Nearing the end of his career, The Restless Breed (1957) is a tremendously cheap western, produced independently on ridiculously phony-looking sets and distributed by 20th Century-Fox. Shabbily directed and edited, and just as poorly acted (though leading man Scott Brady, at his beefcakiest, gives it his all), there is very little to recommend about this cliche-ridden genre entry. Brady saunters into town to seek vengeance for the murder of his lawman father, befriending the local preacher and his adorable adopted moppets, including the eldest, Angelita (Anne Bancroft). It's humiliating to watch Bancroft, five years before her first Oscar win (1962's The Miracle Worker) and ten years before her career-defining work in The Graduate (1967), in such a thankless and cliched role. It's almost too perfect that Roger Corman regular Leo Gordon shows up as the standard heavy, because this film looks and feels like a Corman film from the same period: super cheap and bringing nothing new to the table. The most irritating element of the film is the editing; Dwan cuts from action to random cutaway shots of characters in what look like alternate dimensions listening in on who the audience should really be looking at. Scott Marlowe's screen time is pretty much all in cutaway, as he chews on the edge of his hat or on a piece of rope while listening to supposedly important dialogue. He ditches town during the finale...leaving us to wonder what the hell was the point of his character and all that cutaway footage anyway?
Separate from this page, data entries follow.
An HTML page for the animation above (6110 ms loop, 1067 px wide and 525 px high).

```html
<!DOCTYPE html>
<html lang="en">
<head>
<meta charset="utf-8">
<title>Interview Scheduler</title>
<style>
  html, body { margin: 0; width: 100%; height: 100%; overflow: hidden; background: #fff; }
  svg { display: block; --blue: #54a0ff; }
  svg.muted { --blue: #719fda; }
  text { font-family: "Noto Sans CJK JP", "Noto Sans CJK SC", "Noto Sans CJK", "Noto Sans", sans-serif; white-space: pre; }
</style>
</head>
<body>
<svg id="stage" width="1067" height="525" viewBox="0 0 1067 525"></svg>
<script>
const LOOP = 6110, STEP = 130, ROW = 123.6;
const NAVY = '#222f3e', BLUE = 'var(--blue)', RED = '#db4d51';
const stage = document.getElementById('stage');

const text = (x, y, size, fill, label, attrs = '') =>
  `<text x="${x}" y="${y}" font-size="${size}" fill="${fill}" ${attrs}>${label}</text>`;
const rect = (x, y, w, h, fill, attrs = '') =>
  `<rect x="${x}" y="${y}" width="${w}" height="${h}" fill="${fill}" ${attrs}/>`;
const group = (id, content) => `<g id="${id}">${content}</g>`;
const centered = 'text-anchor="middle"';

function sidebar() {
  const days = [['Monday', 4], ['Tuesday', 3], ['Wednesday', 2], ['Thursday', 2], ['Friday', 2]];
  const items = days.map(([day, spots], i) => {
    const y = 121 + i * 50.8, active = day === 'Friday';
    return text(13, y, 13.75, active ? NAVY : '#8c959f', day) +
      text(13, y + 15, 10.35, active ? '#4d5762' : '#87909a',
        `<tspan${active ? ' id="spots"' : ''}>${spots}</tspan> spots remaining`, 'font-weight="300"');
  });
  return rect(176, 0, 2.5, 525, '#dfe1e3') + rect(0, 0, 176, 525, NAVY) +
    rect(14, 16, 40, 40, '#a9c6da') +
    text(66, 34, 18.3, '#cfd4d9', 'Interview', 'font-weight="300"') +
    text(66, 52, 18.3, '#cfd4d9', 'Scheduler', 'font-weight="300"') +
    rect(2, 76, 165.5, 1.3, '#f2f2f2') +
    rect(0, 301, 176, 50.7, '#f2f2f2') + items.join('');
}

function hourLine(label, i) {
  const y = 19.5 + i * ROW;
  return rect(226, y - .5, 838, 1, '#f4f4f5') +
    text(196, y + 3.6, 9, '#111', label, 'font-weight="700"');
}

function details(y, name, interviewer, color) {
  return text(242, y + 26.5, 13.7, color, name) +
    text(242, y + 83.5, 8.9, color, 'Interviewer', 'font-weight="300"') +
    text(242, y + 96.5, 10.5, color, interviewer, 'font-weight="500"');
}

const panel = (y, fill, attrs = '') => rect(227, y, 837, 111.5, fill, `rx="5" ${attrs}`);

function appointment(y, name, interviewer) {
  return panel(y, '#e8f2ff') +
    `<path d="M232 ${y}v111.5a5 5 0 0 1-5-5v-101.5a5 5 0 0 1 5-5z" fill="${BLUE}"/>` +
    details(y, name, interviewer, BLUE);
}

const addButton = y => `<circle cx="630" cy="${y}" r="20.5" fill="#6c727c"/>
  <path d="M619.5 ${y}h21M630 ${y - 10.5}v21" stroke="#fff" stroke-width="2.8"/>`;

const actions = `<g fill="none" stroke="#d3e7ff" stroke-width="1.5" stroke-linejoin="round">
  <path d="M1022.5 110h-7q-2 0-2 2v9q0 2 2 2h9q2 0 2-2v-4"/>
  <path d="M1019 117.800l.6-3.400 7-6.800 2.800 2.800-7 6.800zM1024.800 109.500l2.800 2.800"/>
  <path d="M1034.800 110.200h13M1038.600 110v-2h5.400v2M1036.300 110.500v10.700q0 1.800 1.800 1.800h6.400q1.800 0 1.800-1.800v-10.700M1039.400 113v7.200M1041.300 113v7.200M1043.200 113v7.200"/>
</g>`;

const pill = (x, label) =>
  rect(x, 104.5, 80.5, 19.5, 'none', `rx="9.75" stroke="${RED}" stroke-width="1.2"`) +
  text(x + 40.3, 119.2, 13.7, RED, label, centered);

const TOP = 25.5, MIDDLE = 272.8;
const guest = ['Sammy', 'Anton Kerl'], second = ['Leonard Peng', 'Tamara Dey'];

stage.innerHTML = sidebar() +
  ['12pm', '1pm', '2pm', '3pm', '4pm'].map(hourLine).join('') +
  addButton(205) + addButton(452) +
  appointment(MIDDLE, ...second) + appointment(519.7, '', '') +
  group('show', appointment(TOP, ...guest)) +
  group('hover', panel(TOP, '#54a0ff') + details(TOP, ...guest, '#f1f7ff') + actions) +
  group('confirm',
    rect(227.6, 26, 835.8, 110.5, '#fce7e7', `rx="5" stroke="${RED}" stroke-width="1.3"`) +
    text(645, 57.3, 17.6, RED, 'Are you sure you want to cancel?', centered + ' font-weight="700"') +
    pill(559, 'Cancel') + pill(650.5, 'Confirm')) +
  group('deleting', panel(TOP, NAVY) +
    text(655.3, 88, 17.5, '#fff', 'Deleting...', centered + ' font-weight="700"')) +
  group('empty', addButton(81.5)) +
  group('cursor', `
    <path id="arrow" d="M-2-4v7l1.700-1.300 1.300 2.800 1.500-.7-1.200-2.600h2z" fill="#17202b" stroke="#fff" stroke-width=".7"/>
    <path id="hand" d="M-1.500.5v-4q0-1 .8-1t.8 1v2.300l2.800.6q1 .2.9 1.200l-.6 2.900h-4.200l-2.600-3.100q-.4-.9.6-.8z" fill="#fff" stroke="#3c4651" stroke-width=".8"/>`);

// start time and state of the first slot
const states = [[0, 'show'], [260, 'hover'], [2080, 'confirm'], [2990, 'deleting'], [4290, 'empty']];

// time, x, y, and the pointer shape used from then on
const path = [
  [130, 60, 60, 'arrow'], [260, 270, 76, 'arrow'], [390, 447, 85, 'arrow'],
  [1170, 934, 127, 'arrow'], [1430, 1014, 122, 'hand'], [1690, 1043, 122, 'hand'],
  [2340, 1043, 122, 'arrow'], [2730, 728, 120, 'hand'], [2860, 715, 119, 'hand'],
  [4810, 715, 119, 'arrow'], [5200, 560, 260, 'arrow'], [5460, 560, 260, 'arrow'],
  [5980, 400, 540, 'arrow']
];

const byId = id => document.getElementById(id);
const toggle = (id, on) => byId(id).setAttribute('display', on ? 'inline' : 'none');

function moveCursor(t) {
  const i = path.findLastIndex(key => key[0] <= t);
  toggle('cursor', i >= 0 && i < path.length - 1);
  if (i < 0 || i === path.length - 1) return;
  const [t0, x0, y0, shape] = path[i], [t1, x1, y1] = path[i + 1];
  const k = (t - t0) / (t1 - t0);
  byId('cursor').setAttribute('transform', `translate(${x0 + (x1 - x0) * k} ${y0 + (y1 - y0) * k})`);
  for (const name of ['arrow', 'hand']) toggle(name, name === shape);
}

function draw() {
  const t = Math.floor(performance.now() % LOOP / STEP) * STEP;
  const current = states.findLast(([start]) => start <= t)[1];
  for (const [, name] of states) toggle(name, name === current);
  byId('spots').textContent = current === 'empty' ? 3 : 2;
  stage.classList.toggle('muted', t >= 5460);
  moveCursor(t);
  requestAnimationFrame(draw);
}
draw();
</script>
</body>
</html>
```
Jim Davis returns to work with Dwan in what is essentially a glorified cameo as the mysterious murderer of Brady's father, who shows up in the final 10 minutes. Perhaps the ultimate reason the movie doesn't work is because by 1957, westerns had taken over television, proving the most successful programs with viewers nationwide. Even though this film was shot in color (the print shown at MoMA was in black and white), there's nothing here you couldn't see on television for free. It's not even shot in the then-standard Fox CinemaScope, since the shoddy sets would be more obvious if photographed with any attempt at grandeur. Among the worst films of Dwan's filmography. In his interview with Bogdanovich, the two claim that he was making an intentional comedy in an attempt to save face. Unlike Woman They Almost Lynched, which has particular moments of clearly intentional camp and tongue-in-cheek humor, this film fails even on that level.